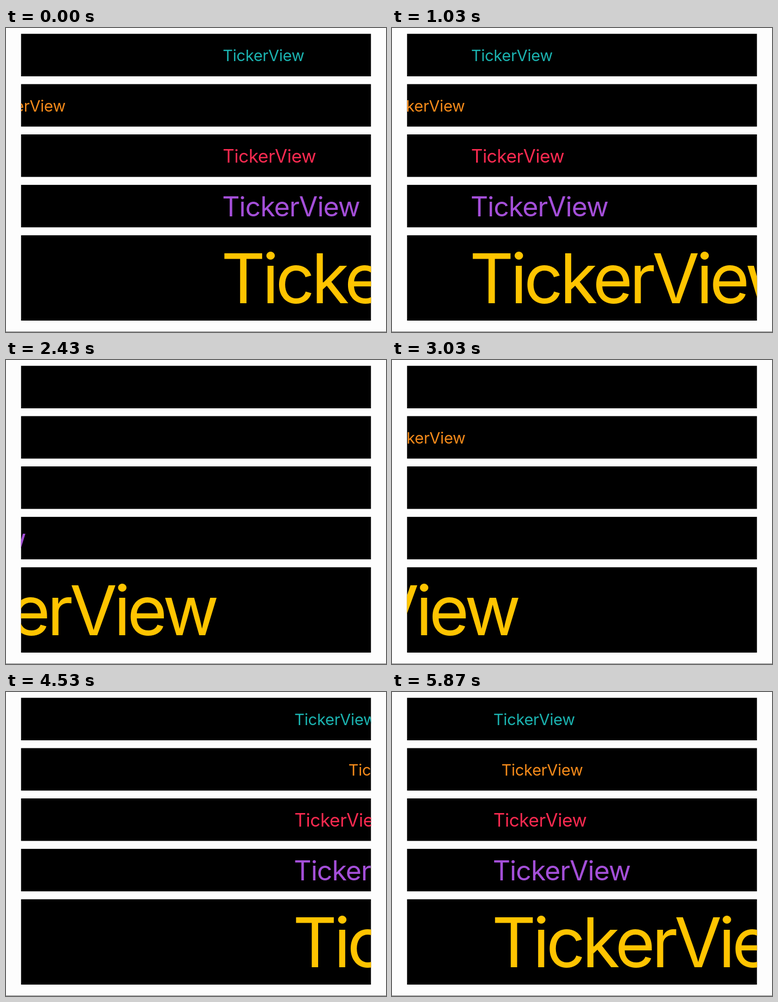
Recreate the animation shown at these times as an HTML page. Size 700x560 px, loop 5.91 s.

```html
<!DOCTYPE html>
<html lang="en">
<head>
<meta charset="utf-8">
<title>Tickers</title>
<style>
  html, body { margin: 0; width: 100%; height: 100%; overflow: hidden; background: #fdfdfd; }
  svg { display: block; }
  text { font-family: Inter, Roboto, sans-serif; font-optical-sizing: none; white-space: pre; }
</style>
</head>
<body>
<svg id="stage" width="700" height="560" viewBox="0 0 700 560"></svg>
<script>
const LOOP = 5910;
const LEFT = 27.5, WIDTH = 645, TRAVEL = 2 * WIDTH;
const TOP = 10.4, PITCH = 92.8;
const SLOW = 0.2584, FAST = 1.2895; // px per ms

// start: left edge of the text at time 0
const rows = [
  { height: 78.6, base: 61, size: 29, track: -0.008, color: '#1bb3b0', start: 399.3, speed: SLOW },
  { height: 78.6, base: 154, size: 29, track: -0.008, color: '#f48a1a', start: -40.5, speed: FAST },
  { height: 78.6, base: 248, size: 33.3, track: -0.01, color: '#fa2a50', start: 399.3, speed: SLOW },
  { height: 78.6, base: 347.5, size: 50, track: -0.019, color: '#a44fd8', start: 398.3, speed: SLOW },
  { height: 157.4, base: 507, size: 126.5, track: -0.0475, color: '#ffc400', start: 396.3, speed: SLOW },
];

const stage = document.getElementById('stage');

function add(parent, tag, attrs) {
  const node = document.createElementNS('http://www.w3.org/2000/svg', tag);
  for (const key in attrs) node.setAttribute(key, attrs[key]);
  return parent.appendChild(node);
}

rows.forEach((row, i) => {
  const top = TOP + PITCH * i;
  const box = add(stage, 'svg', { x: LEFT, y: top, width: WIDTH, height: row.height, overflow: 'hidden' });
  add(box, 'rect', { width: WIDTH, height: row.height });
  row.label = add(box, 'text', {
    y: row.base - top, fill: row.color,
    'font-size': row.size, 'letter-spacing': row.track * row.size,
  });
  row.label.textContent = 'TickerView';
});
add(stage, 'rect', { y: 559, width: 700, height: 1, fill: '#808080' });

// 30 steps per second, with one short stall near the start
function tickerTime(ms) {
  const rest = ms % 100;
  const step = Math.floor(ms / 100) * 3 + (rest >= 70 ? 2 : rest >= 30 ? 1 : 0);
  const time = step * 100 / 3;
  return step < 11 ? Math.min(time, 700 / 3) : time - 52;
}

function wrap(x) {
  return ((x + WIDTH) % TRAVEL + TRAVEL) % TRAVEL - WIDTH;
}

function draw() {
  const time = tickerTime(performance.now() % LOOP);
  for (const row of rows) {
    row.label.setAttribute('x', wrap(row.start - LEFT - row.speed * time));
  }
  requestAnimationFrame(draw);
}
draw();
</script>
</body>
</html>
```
□ □ □ □
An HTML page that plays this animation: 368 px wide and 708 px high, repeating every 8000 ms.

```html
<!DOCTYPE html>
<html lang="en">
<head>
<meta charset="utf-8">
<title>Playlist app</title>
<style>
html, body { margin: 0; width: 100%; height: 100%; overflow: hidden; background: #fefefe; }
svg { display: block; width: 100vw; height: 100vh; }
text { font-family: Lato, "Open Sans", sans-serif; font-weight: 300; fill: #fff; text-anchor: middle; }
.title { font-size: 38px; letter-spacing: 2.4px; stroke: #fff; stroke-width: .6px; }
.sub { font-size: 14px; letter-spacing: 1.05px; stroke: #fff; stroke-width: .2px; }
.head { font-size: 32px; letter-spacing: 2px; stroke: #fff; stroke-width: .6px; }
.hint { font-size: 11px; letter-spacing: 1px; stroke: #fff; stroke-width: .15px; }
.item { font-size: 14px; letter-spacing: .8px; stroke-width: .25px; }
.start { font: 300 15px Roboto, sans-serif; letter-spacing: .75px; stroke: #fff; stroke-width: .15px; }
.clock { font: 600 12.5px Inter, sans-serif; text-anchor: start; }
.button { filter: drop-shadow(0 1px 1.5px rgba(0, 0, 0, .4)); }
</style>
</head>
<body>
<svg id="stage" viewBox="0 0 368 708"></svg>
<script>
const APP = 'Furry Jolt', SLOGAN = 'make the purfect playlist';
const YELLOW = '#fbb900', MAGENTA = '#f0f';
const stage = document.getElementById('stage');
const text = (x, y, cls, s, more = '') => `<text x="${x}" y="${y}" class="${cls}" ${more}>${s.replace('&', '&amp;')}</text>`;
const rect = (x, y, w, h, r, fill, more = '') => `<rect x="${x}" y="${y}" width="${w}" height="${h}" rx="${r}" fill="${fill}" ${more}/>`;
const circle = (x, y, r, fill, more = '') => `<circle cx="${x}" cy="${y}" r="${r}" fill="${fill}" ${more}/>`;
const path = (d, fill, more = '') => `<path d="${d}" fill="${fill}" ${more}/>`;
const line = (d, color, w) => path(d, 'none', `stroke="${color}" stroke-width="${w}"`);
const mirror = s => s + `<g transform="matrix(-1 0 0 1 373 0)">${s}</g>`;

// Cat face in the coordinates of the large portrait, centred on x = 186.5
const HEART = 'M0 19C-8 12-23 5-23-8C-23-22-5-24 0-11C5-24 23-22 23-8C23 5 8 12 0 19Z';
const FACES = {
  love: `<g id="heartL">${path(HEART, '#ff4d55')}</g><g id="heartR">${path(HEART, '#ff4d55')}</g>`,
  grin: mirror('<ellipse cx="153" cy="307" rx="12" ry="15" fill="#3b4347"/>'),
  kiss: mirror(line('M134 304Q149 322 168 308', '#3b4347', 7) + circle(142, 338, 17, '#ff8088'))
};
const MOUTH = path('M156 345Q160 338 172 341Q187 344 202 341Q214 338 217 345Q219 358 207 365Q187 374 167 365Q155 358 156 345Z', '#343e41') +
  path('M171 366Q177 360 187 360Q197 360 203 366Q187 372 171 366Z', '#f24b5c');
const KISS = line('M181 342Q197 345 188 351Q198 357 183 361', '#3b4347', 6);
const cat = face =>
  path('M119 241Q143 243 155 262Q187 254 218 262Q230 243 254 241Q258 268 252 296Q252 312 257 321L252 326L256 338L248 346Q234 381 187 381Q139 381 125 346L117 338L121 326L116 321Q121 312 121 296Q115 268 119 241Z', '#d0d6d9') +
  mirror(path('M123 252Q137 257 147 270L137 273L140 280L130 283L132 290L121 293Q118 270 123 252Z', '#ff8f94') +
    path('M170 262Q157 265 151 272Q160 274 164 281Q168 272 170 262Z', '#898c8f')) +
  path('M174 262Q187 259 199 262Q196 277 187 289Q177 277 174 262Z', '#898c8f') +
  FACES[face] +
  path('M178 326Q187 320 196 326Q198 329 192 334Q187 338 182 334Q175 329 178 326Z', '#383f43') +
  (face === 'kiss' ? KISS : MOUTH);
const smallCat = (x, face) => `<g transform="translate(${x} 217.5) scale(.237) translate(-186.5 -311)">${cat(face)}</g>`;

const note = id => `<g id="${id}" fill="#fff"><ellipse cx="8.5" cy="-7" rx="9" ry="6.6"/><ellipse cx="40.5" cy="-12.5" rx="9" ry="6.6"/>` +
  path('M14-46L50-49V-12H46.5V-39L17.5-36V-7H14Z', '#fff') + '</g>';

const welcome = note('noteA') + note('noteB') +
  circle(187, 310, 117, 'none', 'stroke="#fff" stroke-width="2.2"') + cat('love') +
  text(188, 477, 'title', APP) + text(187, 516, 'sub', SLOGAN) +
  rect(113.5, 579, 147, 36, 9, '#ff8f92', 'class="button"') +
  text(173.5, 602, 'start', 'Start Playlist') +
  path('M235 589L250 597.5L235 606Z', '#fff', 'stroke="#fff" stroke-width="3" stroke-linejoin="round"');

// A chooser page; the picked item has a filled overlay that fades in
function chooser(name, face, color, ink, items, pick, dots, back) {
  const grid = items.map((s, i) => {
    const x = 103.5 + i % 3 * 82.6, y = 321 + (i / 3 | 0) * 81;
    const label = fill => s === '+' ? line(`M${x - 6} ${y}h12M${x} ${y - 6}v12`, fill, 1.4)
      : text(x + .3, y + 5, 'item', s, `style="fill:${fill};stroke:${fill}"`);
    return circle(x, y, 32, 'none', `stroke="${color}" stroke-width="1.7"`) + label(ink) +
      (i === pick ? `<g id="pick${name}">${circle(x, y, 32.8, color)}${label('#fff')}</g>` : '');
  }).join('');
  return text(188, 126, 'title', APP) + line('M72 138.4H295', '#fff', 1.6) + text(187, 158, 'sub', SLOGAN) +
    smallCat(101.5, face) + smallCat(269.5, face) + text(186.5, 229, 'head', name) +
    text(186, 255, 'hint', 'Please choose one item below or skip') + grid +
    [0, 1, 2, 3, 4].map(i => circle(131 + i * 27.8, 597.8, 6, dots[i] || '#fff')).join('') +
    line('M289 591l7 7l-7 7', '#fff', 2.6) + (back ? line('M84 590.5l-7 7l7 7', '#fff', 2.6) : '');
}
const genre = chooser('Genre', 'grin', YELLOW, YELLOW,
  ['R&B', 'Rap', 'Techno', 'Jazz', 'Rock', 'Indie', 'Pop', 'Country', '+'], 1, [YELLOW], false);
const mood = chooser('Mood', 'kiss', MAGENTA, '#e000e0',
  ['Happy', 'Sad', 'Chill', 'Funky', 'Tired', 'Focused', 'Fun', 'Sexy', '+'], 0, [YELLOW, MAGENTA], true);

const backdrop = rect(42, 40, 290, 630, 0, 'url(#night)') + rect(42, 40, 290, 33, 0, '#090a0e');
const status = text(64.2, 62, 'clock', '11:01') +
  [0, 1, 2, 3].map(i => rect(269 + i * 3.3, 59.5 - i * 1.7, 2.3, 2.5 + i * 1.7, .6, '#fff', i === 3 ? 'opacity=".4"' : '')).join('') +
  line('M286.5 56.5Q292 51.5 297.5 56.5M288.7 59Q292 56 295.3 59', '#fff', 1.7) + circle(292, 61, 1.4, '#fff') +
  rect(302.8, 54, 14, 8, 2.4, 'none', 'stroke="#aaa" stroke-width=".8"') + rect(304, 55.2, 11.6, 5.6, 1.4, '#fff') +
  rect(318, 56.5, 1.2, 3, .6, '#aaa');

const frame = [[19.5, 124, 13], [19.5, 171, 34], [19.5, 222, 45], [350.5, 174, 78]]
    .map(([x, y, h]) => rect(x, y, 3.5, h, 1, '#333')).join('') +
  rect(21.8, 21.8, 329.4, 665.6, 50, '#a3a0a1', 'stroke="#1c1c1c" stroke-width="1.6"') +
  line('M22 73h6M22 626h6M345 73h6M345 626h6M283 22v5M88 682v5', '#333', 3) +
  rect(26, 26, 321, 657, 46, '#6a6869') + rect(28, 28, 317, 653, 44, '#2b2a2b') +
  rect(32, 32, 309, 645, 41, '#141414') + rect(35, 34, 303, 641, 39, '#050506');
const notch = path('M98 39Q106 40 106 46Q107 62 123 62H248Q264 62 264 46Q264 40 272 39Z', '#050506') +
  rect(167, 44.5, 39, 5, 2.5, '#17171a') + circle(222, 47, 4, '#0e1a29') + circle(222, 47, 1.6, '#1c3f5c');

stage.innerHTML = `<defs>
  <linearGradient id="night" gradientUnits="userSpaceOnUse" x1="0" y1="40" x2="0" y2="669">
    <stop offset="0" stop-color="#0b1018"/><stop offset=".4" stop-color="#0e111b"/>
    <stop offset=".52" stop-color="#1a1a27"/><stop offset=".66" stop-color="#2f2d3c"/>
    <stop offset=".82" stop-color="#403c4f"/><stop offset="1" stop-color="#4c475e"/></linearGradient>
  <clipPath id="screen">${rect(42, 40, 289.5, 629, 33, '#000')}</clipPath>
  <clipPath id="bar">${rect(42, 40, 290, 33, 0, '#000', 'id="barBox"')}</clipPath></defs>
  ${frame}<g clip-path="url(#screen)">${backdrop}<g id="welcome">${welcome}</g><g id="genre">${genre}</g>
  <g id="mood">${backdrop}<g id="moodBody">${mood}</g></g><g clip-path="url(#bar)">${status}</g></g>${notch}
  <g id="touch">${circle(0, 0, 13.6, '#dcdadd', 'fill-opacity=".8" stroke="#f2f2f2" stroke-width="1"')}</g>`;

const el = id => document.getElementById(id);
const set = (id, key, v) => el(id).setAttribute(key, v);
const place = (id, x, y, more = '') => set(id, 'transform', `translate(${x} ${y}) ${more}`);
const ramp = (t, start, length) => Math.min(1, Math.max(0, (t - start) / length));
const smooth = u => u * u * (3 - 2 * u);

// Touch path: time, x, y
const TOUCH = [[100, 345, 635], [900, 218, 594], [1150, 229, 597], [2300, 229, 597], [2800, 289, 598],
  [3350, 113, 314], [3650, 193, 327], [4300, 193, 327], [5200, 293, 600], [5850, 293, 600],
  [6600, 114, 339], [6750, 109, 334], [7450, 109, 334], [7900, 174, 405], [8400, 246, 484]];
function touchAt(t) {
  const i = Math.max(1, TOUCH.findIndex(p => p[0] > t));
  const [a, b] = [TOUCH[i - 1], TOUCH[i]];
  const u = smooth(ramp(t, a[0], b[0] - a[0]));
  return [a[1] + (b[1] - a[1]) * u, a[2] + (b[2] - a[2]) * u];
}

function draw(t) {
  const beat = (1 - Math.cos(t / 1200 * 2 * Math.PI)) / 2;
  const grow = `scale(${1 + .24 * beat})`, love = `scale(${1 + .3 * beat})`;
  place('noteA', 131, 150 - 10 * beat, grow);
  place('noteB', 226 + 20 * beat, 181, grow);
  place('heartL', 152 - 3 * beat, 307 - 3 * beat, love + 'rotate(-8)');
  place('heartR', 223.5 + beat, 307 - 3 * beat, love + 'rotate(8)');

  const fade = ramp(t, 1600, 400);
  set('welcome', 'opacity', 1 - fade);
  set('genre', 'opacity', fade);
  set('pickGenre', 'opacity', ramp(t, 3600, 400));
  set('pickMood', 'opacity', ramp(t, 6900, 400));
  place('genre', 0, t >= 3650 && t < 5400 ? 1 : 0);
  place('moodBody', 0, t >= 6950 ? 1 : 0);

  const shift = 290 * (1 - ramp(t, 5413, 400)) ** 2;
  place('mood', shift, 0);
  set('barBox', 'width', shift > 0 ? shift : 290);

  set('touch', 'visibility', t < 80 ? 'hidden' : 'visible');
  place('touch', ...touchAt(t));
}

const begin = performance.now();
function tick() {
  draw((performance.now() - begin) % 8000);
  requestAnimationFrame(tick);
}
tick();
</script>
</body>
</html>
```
□ □ □ □
### WHAT YOU NEED TO DO
Scan the data above line by line. Please say how many lines hold the word "function", and give only that number.

### SOLVED PROBLEM
8